--- START ---

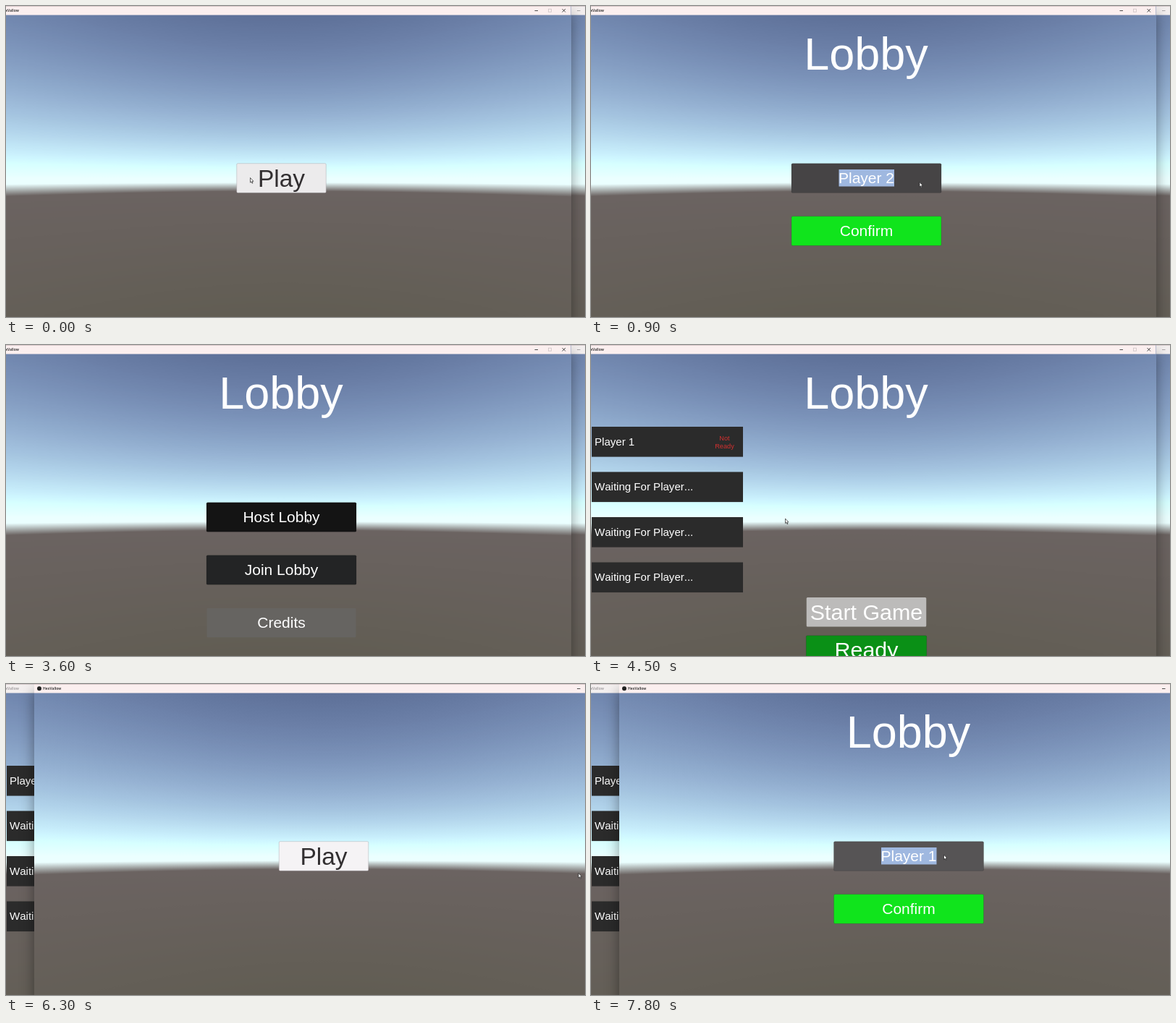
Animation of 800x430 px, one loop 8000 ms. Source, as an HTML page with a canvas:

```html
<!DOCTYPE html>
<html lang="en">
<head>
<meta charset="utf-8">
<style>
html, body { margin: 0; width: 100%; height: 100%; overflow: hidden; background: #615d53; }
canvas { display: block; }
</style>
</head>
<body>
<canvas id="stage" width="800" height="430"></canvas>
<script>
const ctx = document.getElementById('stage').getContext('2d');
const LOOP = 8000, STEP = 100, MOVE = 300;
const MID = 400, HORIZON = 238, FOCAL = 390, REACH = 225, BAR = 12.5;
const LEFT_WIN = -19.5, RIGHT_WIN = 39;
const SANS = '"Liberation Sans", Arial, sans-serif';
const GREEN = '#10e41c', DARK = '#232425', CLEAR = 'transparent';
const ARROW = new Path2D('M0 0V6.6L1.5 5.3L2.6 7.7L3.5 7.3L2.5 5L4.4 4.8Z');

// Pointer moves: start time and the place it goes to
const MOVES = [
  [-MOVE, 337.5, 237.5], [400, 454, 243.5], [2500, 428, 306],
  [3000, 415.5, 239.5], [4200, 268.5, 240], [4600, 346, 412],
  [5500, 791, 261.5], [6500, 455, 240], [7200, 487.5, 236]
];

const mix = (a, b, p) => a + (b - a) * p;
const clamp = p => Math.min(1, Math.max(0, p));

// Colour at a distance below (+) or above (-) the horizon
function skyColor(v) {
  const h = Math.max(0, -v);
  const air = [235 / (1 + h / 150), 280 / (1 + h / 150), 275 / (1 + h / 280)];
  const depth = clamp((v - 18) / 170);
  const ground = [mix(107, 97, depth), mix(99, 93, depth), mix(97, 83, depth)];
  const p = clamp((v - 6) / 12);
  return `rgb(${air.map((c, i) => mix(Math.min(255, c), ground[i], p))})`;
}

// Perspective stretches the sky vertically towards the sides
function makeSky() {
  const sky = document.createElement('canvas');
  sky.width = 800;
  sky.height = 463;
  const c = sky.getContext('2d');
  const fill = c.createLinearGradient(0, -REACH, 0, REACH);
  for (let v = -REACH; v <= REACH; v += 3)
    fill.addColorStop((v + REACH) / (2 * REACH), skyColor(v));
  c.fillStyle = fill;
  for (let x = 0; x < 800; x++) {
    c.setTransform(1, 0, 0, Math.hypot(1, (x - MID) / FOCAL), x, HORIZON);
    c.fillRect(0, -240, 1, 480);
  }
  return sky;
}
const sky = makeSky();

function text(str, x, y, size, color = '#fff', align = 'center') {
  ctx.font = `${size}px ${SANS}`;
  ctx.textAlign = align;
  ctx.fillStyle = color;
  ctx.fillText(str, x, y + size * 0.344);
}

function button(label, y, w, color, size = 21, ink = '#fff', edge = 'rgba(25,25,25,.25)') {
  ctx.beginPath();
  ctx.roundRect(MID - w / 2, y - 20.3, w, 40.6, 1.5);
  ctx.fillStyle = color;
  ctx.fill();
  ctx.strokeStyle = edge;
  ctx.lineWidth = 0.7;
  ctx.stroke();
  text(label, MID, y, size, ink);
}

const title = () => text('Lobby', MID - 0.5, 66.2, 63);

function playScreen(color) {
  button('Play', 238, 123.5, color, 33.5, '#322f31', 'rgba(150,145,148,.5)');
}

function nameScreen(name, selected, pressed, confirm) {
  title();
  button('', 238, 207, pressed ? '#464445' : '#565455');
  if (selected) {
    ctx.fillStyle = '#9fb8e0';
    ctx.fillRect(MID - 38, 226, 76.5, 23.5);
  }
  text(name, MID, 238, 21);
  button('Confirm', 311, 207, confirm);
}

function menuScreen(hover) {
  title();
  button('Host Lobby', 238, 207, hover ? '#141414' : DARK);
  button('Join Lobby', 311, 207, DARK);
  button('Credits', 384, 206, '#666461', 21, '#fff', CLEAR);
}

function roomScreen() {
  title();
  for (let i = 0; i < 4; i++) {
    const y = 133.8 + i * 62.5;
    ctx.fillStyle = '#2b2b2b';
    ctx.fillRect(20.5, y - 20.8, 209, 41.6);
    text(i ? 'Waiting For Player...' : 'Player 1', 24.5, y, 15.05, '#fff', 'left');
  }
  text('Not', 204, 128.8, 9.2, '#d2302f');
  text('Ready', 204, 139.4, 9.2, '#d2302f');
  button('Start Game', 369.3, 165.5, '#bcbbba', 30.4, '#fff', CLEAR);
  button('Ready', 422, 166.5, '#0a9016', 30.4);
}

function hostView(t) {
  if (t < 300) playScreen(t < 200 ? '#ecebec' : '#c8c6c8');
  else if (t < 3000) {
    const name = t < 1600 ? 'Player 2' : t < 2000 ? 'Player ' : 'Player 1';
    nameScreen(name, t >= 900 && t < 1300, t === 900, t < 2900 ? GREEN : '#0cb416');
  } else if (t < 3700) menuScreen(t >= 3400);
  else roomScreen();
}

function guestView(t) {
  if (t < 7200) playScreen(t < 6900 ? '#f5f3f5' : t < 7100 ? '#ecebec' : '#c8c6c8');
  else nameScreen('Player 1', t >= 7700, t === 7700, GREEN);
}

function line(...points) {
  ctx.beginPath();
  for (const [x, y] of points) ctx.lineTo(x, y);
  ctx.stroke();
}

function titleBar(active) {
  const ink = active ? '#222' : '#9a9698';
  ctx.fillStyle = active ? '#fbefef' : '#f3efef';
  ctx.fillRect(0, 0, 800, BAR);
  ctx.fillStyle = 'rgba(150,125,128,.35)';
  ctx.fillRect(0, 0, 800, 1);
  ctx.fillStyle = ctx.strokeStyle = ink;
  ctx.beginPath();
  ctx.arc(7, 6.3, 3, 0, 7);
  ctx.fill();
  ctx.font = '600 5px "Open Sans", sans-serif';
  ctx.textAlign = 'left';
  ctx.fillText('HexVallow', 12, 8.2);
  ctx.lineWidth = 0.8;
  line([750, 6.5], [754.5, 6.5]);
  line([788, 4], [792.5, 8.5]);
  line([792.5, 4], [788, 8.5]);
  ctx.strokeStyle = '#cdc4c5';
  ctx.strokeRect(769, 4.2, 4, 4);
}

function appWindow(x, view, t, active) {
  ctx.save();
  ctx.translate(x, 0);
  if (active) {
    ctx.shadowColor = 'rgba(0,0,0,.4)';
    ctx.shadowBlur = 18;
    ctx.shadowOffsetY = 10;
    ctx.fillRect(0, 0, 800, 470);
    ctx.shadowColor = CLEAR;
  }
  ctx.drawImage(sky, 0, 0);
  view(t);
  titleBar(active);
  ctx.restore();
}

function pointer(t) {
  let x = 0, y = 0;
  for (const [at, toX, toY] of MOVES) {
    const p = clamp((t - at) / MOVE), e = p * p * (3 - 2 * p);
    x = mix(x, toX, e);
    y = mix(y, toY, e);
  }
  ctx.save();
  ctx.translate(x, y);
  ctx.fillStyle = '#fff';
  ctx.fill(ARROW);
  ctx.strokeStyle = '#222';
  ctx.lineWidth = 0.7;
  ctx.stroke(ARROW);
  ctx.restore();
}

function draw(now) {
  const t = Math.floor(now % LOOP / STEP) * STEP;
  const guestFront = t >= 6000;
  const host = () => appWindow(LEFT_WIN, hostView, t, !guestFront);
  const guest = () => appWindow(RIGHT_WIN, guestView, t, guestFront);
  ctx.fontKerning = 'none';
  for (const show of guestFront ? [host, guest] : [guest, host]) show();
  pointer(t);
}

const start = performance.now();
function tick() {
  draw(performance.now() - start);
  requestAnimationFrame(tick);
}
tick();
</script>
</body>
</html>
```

--- END ---

* Task goal
Would you copy out every line of the data above exactly, minus the pictures?

* Answer to this problem
Animation of 800x430 px, one loop 8000 ms. Source, as an HTML page with a canvas:

```html
<!DOCTYPE html>
<html lang="en">
<head>
<meta charset="utf-8">
<style>
html, body { margin: 0; width: 100%; height: 100%; overflow: hidden; background: #615d53; }
canvas { display: block; }
</style>
</head>
<body>
<canvas id="stage" width="800" height="430"></canvas>
<script>
const ctx = document.getElementById('stage').getContext('2d');
const LOOP = 8000, STEP = 100, MOVE = 300;
const MID = 400, HORIZON = 238, FOCAL = 390, REACH = 225, BAR = 12.5;
const LEFT_WIN = -19.5, RIGHT_WIN = 39;
const SANS = '"Liberation Sans", Arial, sans-serif';
const GREEN = '#10e41c', DARK = '#232425', CLEAR = 'transparent';
const ARROW = new Path2D('M0 0V6.6L1.5 5.3L2.6 7.7L3.5 7.3L2.5 5L4.4 4.8Z');

// Pointer moves: start time and the place it goes to
const MOVES = [
  [-MOVE, 337.5, 237.5], [400, 454, 243.5], [2500, 428, 306],
  [3000, 415.5, 239.5], [4200, 268.5, 240], [4600, 346, 412],
  [5500, 791, 261.5], [6500, 455, 240], [7200, 487.5, 236]
];

const mix = (a, b, p) => a + (b - a) * p;
const clamp = p => Math.min(1, Math.max(0, p));

// Colour at a distance below (+) or above (-) the horizon
function skyColor(v) {
  const h = Math.max(0, -v);
  const air = [235 / (1 + h / 150), 280 / (1 + h / 150), 275 / (1 + h / 280)];
  const depth = clamp((v - 18) / 170);
  const ground = [mix(107, 97, depth), mix(99, 93, depth), mix(97, 83, depth)];
  const p = clamp((v - 6) / 12);
  return `rgb(${air.map((c, i) => mix(Math.min(255, c), ground[i], p))})`;
}

// Perspective stretches the sky vertically towards the sides
function makeSky() {
  const sky = document.createElement('canvas');
  sky.width = 800;
  sky.height = 463;
  const c = sky.getContext('2d');
  const fill = c.createLinearGradient(0, -REACH, 0, REACH);
  for (let v = -REACH; v <= REACH; v += 3)
    fill.addColorStop((v + REACH) / (2 * REACH), skyColor(v));
  c.fillStyle = fill;
  for (let x = 0; x < 800; x++) {
    c.setTransform(1, 0, 0, Math.hypot(1, (x - MID) / FOCAL), x, HORIZON);
    c.fillRect(0, -240, 1, 480);
  }
  return sky;
}
const sky = makeSky();

function text(str, x, y, size, color = '#fff', align = 'center') {
  ctx.font = `${size}px ${SANS}`;
  ctx.textAlign = align;
  ctx.fillStyle = color;
  ctx.fillText(str, x, y + size * 0.344);
}

function button(label, y, w, color, size = 21, ink = '#fff', edge = 'rgba(25,25,25,.25)') {
  ctx.beginPath();
  ctx.roundRect(MID - w / 2, y - 20.3, w, 40.6, 1.5);
  ctx.fillStyle = color;
  ctx.fill();
  ctx.strokeStyle = edge;
  ctx.lineWidth = 0.7;
  ctx.stroke();
  text(label, MID, y, size, ink);
}

const title = () => text('Lobby', MID - 0.5, 66.2, 63);

function playScreen(color) {
  button('Play', 238, 123.5, color, 33.5, '#322f31', 'rgba(150,145,148,.5)');
}

function nameScreen(name, selected, pressed, confirm) {
  title();
  button('', 238, 207, pressed ? '#464445' : '#565455');
  if (selected) {
    ctx.fillStyle = '#9fb8e0';
    ctx.fillRect(MID - 38, 226, 76.5, 23.5);
  }
  text(name, MID, 238, 21);
  button('Confirm', 311, 207, confirm);
}

function menuScreen(hover) {
  title();
  button('Host Lobby', 238, 207, hover ? '#141414' : DARK);
  button('Join Lobby', 311, 207, DARK);
  button('Credits', 384, 206, '#666461', 21, '#fff', CLEAR);
}

function roomScreen() {
  title();
  for (let i = 0; i < 4; i++) {
    const y = 133.8 + i * 62.5;
    ctx.fillStyle = '#2b2b2b';
    ctx.fillRect(20.5, y - 20.8, 209, 41.6);
    text(i ? 'Waiting For Player...' : 'Player 1', 24.5, y, 15.05, '#fff', 'left');
  }
  text('Not', 204, 128.8, 9.2, '#d2302f');
  text('Ready', 204, 139.4, 9.2, '#d2302f');
  button('Start Game', 369.3, 165.5, '#bcbbba', 30.4, '#fff', CLEAR);
  button('Ready', 422, 166.5, '#0a9016', 30.4);
}

function hostView(t) {
  if (t < 300) playScreen(t < 200 ? '#ecebec' : '#c8c6c8');
  else if (t < 3000) {
    const name = t < 1600 ? 'Player 2' : t < 2000 ? 'Player ' : 'Player 1';
    nameScreen(name, t >= 900 && t < 1300, t === 900, t < 2900 ? GREEN : '#0cb416');
  } else if (t < 3700) menuScreen(t >= 3400);
  else roomScreen();
}

function guestView(t) {
  if (t < 7200) playScreen(t < 6900 ? '#f5f3f5' : t < 7100 ? '#ecebec' : '#c8c6c8');
  else nameScreen('Player 1', t >= 7700, t === 7700, GREEN);
}

function line(...points) {
  ctx.beginPath();
  for (const [x, y] of points) ctx.lineTo(x, y);
  ctx.stroke();
}

function titleBar(active) {
  const ink = active ? '#222' : '#9a9698';
  ctx.fillStyle = active ? '#fbefef' : '#f3efef';
  ctx.fillRect(0, 0, 800, BAR);
  ctx.fillStyle = 'rgba(150,125,128,.35)';
  ctx.fillRect(0, 0, 800, 1);
  ctx.fillStyle = ctx.strokeStyle = ink;
  ctx.beginPath();
  ctx.arc(7, 6.3, 3, 0, 7);
  ctx.fill();
  ctx.font = '600 5px "Open Sans", sans-serif';
  ctx.textAlign = 'left';
  ctx.fillText('HexVallow', 12, 8.2);
  ctx.lineWidth = 0.8;
  line([750, 6.5], [754.5, 6.5]);
  line([788, 4], [792.5, 8.5]);
  line([792.5, 4], [788, 8.5]);
  ctx.strokeStyle = '#cdc4c5';
  ctx.strokeRect(769, 4.2, 4, 4);
}

function appWindow(x, view, t, active) {
  ctx.save();
  ctx.translate(x, 0);
  if (active) {
    ctx.shadowColor = 'rgba(0,0,0,.4)';
    ctx.shadowBlur = 18;
    ctx.shadowOffsetY = 10;
    ctx.fillRect(0, 0, 800, 470);
    ctx.shadowColor = CLEAR;
  }
  ctx.drawImage(sky, 0, 0);
  view(t);
  titleBar(active);
  ctx.restore();
}

function pointer(t) {
  let x = 0, y = 0;
  for (const [at, toX, toY] of MOVES) {
    const p = clamp((t - at) / MOVE), e = p * p * (3 - 2 * p);
    x = mix(x, toX, e);
    y = mix(y, toY, e);
  }
  ctx.save();
  ctx.translate(x, y);
  ctx.fillStyle = '#fff';
  ctx.fill(ARROW);
  ctx.strokeStyle = '#222';
  ctx.lineWidth = 0.7;
  ctx.stroke(ARROW);
  ctx.restore();
}

function draw(now) {
  const t = Math.floor(now % LOOP / STEP) * STEP;
  const guestFront = t >= 6000;
  const host = () => appWindow(LEFT_WIN, hostView, t, !guestFront);
  const guest = () => appWindow(RIGHT_WIN, guestView, t, guestFront);
  ctx.fontKerning = 'none';
  for (const show of guestFront ? [host, guest] : [guest, host]) show();
  pointer(t);
}

const start = performance.now();
function tick() {
  draw(performance.now() - start);
  requestAnimationFrame(tick);
}
tick();
</script>
</body>
</html>
```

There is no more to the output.